Friday, February 10, 2012

Day Is Done

The images above are from Frank Borzage's lovely contribution (one of three he would make) to the "Screen Directors Playhouse" series, entitled Day Is Done (1955). As so often in Borzage, we are presented with a simple love story, played out over a hazy, perilous social backdrop. The backdrop in this case being the Korean War, and the love story being, atypically, not of the romantic male-female variety with which Borzage is so commonly associated, but rather the love of music that is shared by and binds together two male soldiers: a distant, dispirited sergeant (Rory Calhoun) and a green, eager-eyed private (Bobby Driscoll). The pair, each a musician before entering the war, find a bugle on the body of a slain Korean soldier while out on reconnaissance patrol one night, and as they each take turns with the instrument, eyes become glazed over, piercing time and flooding them with memories from what might as well have been a previous life, memories that literally melt onto the screen as the sergeant fondly recalls the crisp pride with which the job of the bugler was once carried out, and it becomes clear that the music produced from the bugle is providing for these men an intimate refuge no less than that of the apartment in Seventh Heaven or the hovel in Man's Castle. 

It would make sense to assume that the restrictions of the half hour television format would do no favors to a director who by this point was considered (barring Moonrise) long past his prime, but this is very much a deeply felt piece of Borzage, with his spare, compressed mise-en-scene, his commitment to foregrounding human drama at the expense of supplemental space translating pretty much untouched, as does, more surprisingly given the length, the air of unhurried leisure with which moments and events are normally allowed to play out in his worlds. Though in this world, alas, the reality of the situation does not ultimately give itself over to the transcendent; here a death is a death is a death, with grief finding expression only through a weary, impromptu performance of "Taps", both an act of solemn farewell and the solidification of another memory.


Peter Lenihan said...

This sounds incredible--classic TV is something I'm pretty ignorant on, which is kinda indefensible considering how many major auteurs did work in the medium.

Drew McIntosh said...

There's a lot of great stuff out there for sure, Peter. Those two Ford's that I mentioned to you recently are just wonderful (one is also for Screen Directors Playhouse), and then things like Tourneur's Twilight Zone episode, which is major in every way, and Hitch's episode for Startime, Incident at a Corner, which is really fascinating and which I believe he shot right after Psycho and used the same crew and Vera Miles, and I'm sure there are plenty of other good examples out there.

Tourneur did a crazy amount of TV work, a couple of his Barbara Stanwyck Show episodes are excellent as well. I haven't seen Ford's Gunsmoke contribution yet, but I've heard great things about it.

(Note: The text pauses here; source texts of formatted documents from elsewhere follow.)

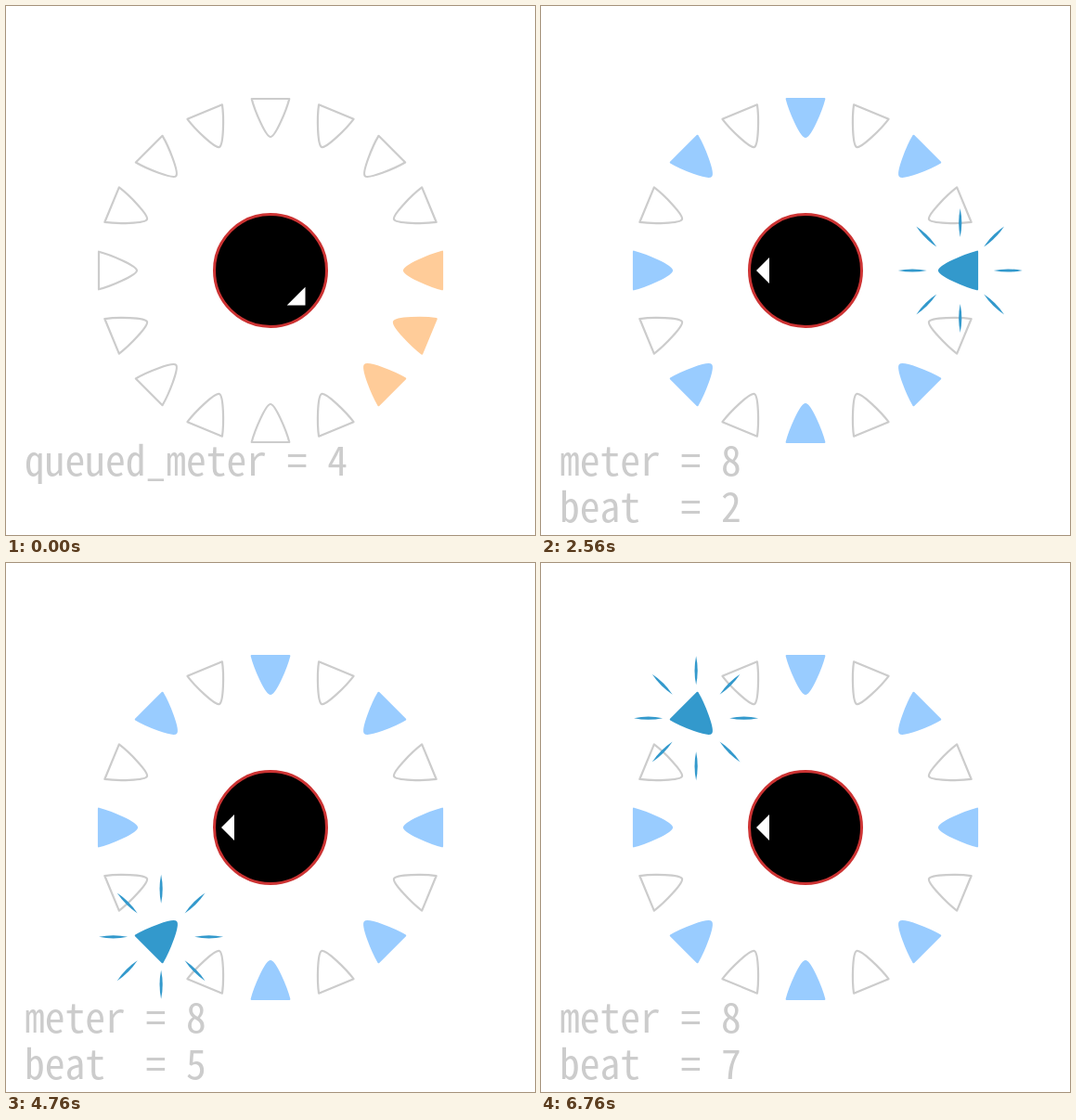
Recreate the animation shown at these times as an HTML page. Size 570 by 570 pixels, loop 6960 ms.

```html
<!DOCTYPE html>
<html lang="en">
<head>
<meta charset="utf-8">
<title>Meter dial</title>
<style>
html, body { margin: 0; width: 100%; height: 100%; overflow: hidden; background: #fff; }
svg { display: block; width: 100%; height: 100%; }
text {
  font: 43.5px "Noto Sans Mono CJK JP", "Noto Sans Mono CJK SC", "Noto Sans Mono CJK KR", monospace;
  fill: #ccc; white-space: pre;
}
.led { stroke-width: 2.2; stroke-linejoin: round; }
</style>
</head>
<body>
<svg viewBox="0 0 570 570">
  <g transform="translate(285 285)">
    <g id="leds"></g>
    <circle r="60.5" stroke="#c33" stroke-width="3"/>
    <path id="pointer" d="M53 0L39 -14V14Z" fill="#fff"/>
    <g id="burst" fill="#39c"></g>
  </g>
  <text id="line1" x="20" y="506"></text>
  <text id="line2" x="20" y="556"></text>
</svg>
<script>
const LOOP = 6960, START = 2120, FIRST_BEAT = 2160, BEAT = 200, LEDS = 16, METER = 8;
const LED = "M-20.3 -185H20.3C17 -172 5 -144 0 -144C-5 -144 -17 -172 -20.3 -185Z";
const RAY = "M36 0Q51.5 -3.2 67 0Q51.5 3.2 36 0Z";
const $ = id => document.getElementById(id);

function addPath(parent, d, angle) {
  const p = document.createElementNS("http://www.w3.org/2000/svg", "path");
  p.setAttribute("d", d);
  p.setAttribute("transform", `rotate(${angle})`);
  parent.append(p);
  return p;
}

// LED 0 is at the right, counting clockwise
const leds = Array.from({ length: LEDS }, (_, i) => {
  const led = addPath($("leds"), LED, 90 + i * 360 / LEDS);
  led.setAttribute("class", "led");
  return led;
});
for (let a = 0; a < 360; a += 45) addPath($("burst"), RAY, a);

function paint(color) {
  leds.forEach((led, i) => {
    const c = color(i);
    led.setAttribute("fill", c || "none");
    led.setAttribute("stroke", c || "#ccc");
  });
}

function draw(t) {
  const [knob, queued] = t < 240 ? [2, 4] : t < 760 ? [5, 6] : [8, METER];
  const playing = t >= FIRST_BEAT;
  const beat = playing ? Math.floor((t - FIRST_BEAT) / BEAT) % METER : 0;

  $("pointer").setAttribute("transform", `rotate(${knob * 360 / LEDS})`);
  $("line1").textContent = t < START ? `queued_meter = ${queued}` : `meter = ${METER}`;
  $("line2").textContent = t < START ? "" : `beat  = ${beat}`;

  $("burst").setAttribute("visibility", playing ? "visible" : "hidden");
  if (playing) {
    const step = LEDS / METER, lit = (beat * step + 12) % LEDS;
    const a = lit * 2 * Math.PI / LEDS;
    $("burst").setAttribute("transform", `translate(${166.7 * Math.cos(a)} ${166.7 * Math.sin(a)})`);
    paint(i => i === lit ? "#39c" : i % step === 0 && "#9cf");
  } else {
    paint(i => i <= knob && "#fc9");
  }
}

const begin = performance.now();
function tick() {
  draw((performance.now() - begin) % LOOP);
  requestAnimationFrame(tick);
}
tick();
</script>
</body>
</html>
```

Sam Juliano said...

"As so often in Borzage, we are presented with a simple love story, played out over a hazy, perilous social backdrop."

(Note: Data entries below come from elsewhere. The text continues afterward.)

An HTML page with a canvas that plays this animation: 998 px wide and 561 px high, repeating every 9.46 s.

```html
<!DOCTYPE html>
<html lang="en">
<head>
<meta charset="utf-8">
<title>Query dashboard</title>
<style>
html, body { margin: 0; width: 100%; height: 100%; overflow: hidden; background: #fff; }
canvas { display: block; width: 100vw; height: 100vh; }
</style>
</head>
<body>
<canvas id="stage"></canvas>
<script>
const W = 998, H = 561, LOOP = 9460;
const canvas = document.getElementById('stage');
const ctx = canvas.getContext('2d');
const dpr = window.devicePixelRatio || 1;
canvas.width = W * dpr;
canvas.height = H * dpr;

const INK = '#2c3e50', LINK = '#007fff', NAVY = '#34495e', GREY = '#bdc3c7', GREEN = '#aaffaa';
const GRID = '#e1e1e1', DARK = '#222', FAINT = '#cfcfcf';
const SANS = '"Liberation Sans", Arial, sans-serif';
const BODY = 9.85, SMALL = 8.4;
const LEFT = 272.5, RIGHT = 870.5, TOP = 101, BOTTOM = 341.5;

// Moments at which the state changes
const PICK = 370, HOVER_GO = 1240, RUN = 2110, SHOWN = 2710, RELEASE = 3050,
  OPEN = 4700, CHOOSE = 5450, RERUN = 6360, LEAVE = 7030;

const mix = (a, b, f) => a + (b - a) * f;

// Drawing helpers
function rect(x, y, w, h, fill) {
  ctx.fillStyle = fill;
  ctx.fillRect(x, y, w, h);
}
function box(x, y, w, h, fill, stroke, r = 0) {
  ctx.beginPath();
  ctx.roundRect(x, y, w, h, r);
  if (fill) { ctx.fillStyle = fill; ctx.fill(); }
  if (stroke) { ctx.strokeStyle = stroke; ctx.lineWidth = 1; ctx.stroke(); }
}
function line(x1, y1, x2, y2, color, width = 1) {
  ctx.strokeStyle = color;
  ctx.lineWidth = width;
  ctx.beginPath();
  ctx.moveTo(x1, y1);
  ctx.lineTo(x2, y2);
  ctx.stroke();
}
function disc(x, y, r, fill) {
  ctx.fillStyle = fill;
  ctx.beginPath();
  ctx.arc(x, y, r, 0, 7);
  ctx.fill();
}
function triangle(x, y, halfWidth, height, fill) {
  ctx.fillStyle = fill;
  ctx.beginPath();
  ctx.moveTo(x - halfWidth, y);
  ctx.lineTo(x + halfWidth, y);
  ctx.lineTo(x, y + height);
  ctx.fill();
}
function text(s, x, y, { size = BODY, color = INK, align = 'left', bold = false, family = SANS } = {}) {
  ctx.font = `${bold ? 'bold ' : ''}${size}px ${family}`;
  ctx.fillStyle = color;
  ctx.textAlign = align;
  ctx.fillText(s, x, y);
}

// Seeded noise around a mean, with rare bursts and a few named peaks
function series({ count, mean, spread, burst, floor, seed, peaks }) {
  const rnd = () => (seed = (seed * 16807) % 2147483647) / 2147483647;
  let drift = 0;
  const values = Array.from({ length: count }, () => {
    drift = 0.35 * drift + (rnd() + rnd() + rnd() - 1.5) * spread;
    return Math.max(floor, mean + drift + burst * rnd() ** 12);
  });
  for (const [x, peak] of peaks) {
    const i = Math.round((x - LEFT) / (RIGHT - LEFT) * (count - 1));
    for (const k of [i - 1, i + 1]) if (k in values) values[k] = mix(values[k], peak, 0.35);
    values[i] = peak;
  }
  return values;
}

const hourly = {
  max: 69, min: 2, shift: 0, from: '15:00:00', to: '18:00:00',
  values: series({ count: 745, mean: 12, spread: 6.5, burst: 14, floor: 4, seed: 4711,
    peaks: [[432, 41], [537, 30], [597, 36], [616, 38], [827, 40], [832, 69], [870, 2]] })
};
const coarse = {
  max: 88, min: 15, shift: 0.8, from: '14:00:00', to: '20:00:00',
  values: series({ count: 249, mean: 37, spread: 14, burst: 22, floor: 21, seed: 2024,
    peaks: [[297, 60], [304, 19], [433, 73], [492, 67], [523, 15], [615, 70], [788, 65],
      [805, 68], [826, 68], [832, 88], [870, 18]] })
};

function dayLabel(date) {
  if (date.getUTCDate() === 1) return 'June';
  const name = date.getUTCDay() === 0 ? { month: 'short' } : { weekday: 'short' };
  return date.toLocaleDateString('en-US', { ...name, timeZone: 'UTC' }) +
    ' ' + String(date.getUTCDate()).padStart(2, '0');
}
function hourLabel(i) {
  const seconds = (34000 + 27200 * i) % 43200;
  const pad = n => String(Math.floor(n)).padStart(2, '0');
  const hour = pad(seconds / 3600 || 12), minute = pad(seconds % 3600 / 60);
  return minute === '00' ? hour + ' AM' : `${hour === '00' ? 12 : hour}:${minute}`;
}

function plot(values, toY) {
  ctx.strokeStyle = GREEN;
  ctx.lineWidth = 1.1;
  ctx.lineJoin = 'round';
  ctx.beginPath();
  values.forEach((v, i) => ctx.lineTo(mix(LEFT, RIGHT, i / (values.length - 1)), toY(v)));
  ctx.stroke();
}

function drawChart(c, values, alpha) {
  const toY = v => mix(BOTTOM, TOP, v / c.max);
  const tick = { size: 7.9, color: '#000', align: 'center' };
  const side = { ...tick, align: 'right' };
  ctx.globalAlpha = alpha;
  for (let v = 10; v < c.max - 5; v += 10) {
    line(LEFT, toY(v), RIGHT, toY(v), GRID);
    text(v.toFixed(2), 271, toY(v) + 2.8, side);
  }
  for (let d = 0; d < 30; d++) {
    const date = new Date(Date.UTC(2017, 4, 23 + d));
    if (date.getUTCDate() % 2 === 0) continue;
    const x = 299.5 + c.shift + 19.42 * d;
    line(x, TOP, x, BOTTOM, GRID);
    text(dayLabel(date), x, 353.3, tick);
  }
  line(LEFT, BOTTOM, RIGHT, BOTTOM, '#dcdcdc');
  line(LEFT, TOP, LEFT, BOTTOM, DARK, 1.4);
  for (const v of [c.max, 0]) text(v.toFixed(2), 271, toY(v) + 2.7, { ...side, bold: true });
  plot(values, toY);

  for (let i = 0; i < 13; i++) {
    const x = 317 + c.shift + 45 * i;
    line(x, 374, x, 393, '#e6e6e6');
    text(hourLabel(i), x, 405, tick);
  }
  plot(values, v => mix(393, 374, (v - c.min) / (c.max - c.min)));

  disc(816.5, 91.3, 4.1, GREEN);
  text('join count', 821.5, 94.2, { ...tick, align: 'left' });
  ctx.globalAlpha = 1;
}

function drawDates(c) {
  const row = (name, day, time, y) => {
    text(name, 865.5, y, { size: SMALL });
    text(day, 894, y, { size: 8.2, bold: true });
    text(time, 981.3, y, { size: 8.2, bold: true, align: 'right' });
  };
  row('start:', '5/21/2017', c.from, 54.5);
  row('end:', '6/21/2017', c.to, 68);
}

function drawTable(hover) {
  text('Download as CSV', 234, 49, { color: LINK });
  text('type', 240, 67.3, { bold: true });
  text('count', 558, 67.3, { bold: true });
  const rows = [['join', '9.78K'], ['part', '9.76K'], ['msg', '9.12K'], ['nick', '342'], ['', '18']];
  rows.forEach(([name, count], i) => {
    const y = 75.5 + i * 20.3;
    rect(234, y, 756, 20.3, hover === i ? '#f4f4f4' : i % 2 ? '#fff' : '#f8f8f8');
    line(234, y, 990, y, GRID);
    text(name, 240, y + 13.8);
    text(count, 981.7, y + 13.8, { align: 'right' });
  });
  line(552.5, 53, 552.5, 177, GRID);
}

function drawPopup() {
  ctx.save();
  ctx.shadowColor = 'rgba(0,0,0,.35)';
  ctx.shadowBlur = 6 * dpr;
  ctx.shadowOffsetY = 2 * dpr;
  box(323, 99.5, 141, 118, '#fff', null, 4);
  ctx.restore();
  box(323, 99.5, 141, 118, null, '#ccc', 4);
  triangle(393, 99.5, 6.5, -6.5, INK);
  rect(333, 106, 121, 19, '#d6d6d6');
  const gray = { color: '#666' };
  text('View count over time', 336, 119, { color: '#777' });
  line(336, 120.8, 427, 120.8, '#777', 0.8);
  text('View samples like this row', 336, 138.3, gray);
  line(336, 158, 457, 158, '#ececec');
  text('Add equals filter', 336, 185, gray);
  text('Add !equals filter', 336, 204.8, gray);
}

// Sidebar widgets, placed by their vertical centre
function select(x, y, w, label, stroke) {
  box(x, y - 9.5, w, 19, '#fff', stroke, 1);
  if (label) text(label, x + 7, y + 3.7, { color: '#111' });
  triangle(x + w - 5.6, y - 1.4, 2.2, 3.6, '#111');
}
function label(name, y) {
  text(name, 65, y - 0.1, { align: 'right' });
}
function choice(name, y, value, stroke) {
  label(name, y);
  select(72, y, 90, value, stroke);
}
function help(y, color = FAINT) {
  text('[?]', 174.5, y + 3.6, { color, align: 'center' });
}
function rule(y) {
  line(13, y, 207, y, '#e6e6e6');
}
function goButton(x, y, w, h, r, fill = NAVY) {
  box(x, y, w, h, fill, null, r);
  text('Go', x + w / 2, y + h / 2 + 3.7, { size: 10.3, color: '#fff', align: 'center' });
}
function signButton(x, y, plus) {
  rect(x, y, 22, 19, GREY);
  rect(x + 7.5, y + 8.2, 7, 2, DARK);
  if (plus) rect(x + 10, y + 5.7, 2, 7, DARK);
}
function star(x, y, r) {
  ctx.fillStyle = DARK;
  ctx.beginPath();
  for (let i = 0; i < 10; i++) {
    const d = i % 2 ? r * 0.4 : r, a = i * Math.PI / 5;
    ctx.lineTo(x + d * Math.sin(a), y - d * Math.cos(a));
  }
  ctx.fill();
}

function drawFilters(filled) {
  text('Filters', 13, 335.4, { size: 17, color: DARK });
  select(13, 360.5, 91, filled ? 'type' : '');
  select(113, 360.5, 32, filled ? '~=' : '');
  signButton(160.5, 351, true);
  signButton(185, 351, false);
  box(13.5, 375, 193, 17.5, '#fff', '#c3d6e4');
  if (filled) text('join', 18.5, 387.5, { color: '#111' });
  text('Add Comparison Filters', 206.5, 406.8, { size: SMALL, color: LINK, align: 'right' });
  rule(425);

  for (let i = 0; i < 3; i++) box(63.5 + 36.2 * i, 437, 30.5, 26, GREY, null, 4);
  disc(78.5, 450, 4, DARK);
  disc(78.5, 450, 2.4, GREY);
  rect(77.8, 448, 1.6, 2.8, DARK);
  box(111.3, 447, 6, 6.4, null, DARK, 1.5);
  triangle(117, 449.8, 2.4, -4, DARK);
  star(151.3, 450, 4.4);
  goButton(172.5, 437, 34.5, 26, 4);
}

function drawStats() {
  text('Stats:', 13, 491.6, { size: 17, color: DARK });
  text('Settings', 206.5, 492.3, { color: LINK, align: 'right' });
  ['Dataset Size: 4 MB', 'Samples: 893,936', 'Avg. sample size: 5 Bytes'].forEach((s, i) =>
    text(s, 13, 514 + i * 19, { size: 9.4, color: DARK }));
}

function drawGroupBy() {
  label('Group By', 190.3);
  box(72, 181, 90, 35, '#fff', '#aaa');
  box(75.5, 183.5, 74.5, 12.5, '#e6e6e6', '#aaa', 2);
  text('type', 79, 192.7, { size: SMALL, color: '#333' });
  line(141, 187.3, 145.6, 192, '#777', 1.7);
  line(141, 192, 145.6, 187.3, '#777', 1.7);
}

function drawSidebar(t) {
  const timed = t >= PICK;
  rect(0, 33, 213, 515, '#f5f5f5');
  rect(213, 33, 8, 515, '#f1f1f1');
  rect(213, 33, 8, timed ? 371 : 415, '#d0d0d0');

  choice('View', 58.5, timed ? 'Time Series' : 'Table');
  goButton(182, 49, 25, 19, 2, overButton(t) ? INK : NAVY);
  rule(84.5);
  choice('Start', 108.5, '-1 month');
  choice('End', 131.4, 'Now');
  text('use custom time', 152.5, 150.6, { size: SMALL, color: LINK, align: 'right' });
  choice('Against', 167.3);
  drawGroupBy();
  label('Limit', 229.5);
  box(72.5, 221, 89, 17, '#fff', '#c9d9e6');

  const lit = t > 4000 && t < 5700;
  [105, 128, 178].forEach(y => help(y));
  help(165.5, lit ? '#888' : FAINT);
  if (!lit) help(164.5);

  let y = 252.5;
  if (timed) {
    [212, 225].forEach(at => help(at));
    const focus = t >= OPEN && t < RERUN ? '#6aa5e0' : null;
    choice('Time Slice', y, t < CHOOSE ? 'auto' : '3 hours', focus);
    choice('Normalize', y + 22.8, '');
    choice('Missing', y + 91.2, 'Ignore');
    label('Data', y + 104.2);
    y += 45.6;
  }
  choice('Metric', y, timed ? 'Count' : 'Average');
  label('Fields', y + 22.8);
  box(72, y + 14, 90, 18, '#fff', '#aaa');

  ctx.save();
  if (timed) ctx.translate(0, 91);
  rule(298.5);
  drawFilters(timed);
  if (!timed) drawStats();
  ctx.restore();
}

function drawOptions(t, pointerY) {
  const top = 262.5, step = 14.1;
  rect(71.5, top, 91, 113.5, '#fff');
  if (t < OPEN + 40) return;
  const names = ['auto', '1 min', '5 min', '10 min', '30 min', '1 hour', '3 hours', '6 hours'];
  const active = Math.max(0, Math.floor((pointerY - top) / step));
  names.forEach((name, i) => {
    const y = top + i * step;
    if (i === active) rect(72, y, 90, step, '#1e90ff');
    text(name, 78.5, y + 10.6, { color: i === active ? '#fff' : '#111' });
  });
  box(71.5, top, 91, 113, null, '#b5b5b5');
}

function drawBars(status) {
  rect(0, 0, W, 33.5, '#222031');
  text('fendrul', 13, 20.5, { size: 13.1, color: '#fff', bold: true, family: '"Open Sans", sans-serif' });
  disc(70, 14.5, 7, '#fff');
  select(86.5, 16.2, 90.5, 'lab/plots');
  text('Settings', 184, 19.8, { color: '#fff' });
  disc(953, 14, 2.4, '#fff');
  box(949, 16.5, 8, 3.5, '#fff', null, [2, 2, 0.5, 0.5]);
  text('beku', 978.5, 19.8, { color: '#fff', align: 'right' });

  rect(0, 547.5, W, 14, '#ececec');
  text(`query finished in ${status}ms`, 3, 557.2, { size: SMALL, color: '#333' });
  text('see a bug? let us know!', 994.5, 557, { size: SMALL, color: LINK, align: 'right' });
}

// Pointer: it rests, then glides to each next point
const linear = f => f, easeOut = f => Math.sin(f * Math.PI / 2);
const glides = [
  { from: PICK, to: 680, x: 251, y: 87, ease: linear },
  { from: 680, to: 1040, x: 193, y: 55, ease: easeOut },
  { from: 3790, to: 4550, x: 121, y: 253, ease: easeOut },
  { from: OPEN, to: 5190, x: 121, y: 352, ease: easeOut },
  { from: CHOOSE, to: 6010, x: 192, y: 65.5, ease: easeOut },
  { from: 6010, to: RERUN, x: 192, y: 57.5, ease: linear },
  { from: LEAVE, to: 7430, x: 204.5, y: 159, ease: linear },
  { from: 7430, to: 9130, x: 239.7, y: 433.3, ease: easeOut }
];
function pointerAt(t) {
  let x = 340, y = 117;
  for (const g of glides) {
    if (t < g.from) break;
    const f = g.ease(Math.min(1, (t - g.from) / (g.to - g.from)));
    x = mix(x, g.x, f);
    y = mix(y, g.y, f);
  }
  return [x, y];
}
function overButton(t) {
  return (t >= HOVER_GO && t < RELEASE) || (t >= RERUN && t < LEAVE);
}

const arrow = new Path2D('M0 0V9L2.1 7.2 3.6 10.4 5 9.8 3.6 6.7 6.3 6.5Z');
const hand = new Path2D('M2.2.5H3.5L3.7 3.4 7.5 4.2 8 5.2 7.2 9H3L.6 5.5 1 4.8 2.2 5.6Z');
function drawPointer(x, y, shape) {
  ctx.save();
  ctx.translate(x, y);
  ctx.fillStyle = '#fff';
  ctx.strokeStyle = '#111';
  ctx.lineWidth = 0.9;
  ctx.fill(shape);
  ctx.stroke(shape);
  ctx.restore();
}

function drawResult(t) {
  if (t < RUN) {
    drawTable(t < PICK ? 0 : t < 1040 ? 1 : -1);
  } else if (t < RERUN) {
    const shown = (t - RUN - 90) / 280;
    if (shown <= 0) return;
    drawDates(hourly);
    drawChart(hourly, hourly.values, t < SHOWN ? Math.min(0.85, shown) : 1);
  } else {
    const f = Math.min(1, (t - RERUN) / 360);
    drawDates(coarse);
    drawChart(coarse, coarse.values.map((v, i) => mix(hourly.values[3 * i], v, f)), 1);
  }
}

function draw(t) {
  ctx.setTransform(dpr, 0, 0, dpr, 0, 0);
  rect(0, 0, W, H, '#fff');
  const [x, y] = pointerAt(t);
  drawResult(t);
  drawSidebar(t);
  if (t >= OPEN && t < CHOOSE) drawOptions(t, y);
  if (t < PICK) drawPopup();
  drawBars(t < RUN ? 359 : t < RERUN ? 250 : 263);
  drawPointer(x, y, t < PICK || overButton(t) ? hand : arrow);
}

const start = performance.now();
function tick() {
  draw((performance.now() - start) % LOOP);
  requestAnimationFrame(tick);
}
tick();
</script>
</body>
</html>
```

Well, that is indeed Borzage's identification badge, and he's done some beautiful work back in the early period. Like Peter I am unfamiliar with this particular accomplishment but am most intrigued. Great to hear that his trademark aspects survive the thirty minute transcription, and wonderful that you would bring this enterprise into focus here.

Drew McIntosh said...

Thanks, Sam. I know this one can be found, among other places I'm sure, as an extra feature on the free-region Carlotta Blu-ray release of 7th Heaven.